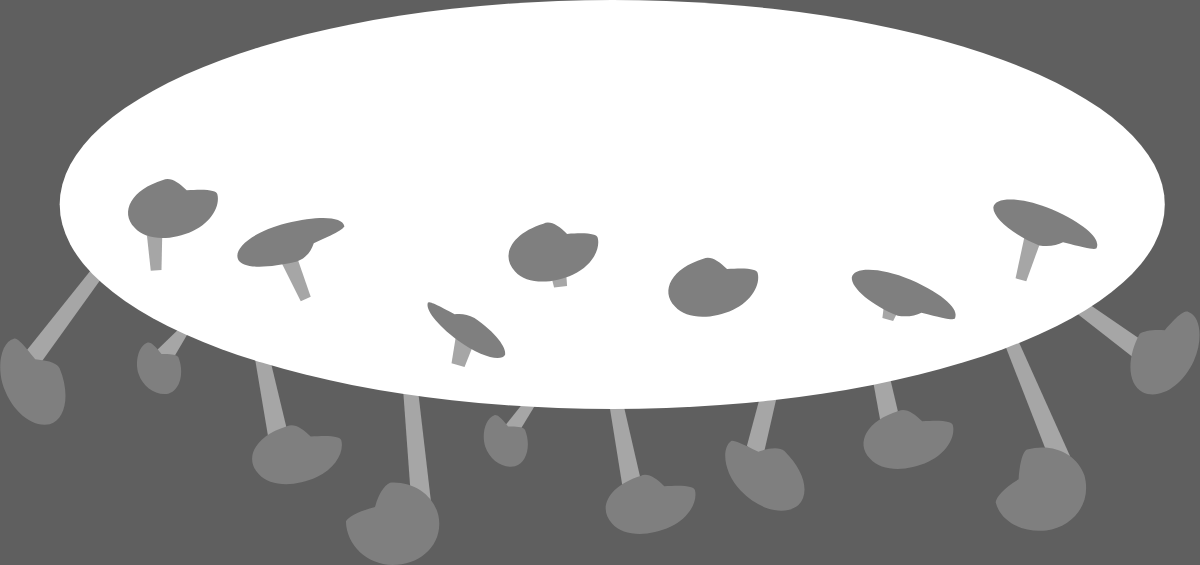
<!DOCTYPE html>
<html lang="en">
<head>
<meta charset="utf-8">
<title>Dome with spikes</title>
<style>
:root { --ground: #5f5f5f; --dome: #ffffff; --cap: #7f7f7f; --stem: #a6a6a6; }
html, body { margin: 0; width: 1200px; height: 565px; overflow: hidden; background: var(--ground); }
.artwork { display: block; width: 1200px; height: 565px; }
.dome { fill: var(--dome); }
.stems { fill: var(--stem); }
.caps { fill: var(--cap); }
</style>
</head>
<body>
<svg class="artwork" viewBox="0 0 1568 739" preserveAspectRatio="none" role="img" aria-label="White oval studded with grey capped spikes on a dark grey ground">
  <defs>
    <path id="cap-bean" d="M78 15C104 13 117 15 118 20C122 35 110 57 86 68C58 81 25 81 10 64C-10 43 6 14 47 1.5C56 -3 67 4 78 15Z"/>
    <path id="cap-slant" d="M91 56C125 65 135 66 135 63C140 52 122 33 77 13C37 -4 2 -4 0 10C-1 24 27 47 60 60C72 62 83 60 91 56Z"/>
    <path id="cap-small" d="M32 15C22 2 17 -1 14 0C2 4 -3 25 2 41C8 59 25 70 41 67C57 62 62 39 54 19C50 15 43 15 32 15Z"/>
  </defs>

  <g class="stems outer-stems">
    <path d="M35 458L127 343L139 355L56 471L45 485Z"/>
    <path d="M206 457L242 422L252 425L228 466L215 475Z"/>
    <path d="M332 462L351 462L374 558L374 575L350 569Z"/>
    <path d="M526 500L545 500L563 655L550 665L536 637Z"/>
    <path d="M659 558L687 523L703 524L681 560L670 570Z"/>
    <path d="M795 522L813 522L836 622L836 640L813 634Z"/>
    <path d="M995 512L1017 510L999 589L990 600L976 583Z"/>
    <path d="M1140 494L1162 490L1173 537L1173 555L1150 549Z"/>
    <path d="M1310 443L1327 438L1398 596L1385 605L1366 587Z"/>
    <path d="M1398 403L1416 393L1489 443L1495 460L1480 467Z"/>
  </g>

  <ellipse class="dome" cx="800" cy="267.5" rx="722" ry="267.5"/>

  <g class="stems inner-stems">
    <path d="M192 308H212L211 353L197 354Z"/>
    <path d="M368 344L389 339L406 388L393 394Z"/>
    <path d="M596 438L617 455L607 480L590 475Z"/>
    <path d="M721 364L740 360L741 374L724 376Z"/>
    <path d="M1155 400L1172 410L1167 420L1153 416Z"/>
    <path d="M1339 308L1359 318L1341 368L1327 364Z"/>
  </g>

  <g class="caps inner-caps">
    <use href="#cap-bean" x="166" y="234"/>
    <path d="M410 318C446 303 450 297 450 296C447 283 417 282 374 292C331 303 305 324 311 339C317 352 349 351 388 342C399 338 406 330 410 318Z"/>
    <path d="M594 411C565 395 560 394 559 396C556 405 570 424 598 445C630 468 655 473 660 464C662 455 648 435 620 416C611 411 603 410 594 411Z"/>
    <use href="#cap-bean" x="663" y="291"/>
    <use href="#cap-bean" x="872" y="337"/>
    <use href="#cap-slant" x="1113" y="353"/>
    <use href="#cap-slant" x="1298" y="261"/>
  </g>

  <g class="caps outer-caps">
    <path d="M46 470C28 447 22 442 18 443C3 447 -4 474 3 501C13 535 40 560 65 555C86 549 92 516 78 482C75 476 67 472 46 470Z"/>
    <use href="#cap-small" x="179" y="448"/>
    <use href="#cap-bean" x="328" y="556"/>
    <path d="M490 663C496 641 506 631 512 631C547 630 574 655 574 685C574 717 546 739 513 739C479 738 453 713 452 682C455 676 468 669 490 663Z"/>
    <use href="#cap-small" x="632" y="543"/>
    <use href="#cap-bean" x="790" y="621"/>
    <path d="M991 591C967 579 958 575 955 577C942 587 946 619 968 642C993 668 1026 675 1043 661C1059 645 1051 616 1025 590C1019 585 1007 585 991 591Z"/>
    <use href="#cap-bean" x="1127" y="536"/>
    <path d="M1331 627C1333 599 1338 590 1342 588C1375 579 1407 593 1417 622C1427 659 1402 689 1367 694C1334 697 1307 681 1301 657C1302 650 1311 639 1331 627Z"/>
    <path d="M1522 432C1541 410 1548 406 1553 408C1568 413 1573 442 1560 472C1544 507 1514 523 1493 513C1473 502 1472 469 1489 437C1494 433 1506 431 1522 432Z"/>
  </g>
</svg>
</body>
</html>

● ● ●

## AIM OF THE EXERCISE
Every line above needs to be written out again as it stands. Pictures do not belong in the copy.

## OUTPUT FOR THIS EXERCISE
<!DOCTYPE html>
<html lang="en">
<head>
<meta charset="utf-8">
<title>Dome with spikes</title>
<style>
:root { --ground: #5f5f5f; --dome: #ffffff; --cap: #7f7f7f; --stem: #a6a6a6; }
html, body { margin: 0; width: 1200px; height: 565px; overflow: hidden; background: var(--ground); }
.artwork { display: block; width: 1200px; height: 565px; }
.dome { fill: var(--dome); }
.stems { fill: var(--stem); }
.caps { fill: var(--cap); }
</style>
</head>
<body>
<svg class="artwork" viewBox="0 0 1568 739" preserveAspectRatio="none" role="img" aria-label="White oval studded with grey capped spikes on a dark grey ground">
  <defs>
    <path id="cap-bean" d="M78 15C104 13 117 15 118 20C122 35 110 57 86 68C58 81 25 81 10 64C-10 43 6 14 47 1.5C56 -3 67 4 78 15Z"/>
    <path id="cap-slant" d="M91 56C125 65 135 66 135 63C140 52 122 33 77 13C37 -4 2 -4 0 10C-1 24 27 47 60 60C72 62 83 60 91 56Z"/>
    <path id="cap-small" d="M32 15C22 2 17 -1 14 0C2 4 -3 25 2 41C8 59 25 70 41 67C57 62 62 39 54 19C50 15 43 15 32 15Z"/>
  </defs>

  <g class="stems outer-stems">
    <path d="M35 458L127 343L139 355L56 471L45 485Z"/>
    <path d="M206 457L242 422L252 425L228 466L215 475Z"/>
    <path d="M332 462L351 462L374 558L374 575L350 569Z"/>
    <path d="M526 500L545 500L563 655L550 665L536 637Z"/>
    <path d="M659 558L687 523L703 524L681 560L670 570Z"/>
    <path d="M795 522L813 522L836 622L836 640L813 634Z"/>
    <path d="M995 512L1017 510L999 589L990 600L976 583Z"/>
    <path d="M1140 494L1162 490L1173 537L1173 555L1150 549Z"/>
    <path d="M1310 443L1327 438L1398 596L1385 605L1366 587Z"/>
    <path d="M1398 403L1416 393L1489 443L1495 460L1480 467Z"/>
  </g>

  <ellipse class="dome" cx="800" cy="267.5" rx="722" ry="267.5"/>

  <g class="stems inner-stems">
    <path d="M192 308H212L211 353L197 354Z"/>
    <path d="M368 344L389 339L406 388L393 394Z"/>
    <path d="M596 438L617 455L607 480L590 475Z"/>
    <path d="M721 364L740 360L741 374L724 376Z"/>
    <path d="M1155 400L1172 410L1167 420L1153 416Z"/>
    <path d="M1339 308L1359 318L1341 368L1327 364Z"/>
  </g>

  <g class="caps inner-caps">
    <use href="#cap-bean" x="166" y="234"/>
    <path d="M410 318C446 303 450 297 450 296C447 283 417 282 374 292C331 303 305 324 311 339C317 352 349 351 388 342C399 338 406 330 410 318Z"/>
    <path d="M594 411C565 395 560 394 559 396C556 405 570 424 598 445C630 468 655 473 660 464C662 455 648 435 620 416C611 411 603 410 594 411Z"/>
    <use href="#cap-bean" x="663" y="291"/>
    <use href="#cap-bean" x="872" y="337"/>
    <use href="#cap-slant" x="1113" y="353"/>
    <use href="#cap-slant" x="1298" y="261"/>
  </g>

  <g class="caps outer-caps">
    <path d="M46 470C28 447 22 442 18 443C3 447 -4 474 3 501C13 535 40 560 65 555C86 549 92 516 78 482C75 476 67 472 46 470Z"/>
    <use href="#cap-small" x="179" y="448"/>
    <use href="#cap-bean" x="328" y="556"/>
    <path d="M490 663C496 641 506 631 512 631C547 630 574 655 574 685C574 717 546 739 513 739C479 738 453 713 452 682C455 676 468 669 490 663Z"/>
    <use href="#cap-small" x="632" y="543"/>
    <use href="#cap-bean" x="790" y="621"/>
    <path d="M991 591C967 579 958 575 955 577C942 587 946 619 968 642C993 668 1026 675 1043 661C1059 645 1051 616 1025 590C1019 585 1007 585 991 591Z"/>
    <use href="#cap-bean" x="1127" y="536"/>
    <path d="M1331 627C1333 599 1338 590 1342 588C1375 579 1407 593 1417 622C1427 659 1402 689 1367 694C1334 697 1307 681 1301 657C1302 650 1311 639 1331 627Z"/>
    <path d="M1522 432C1541 410 1548 406 1553 408C1568 413 1573 442 1560 472C1544 507 1514 523 1493 513C1473 502 1472 469 1489 437C1494 433 1506 431 1522 432Z"/>
  </g>
</svg>
</body>
</html>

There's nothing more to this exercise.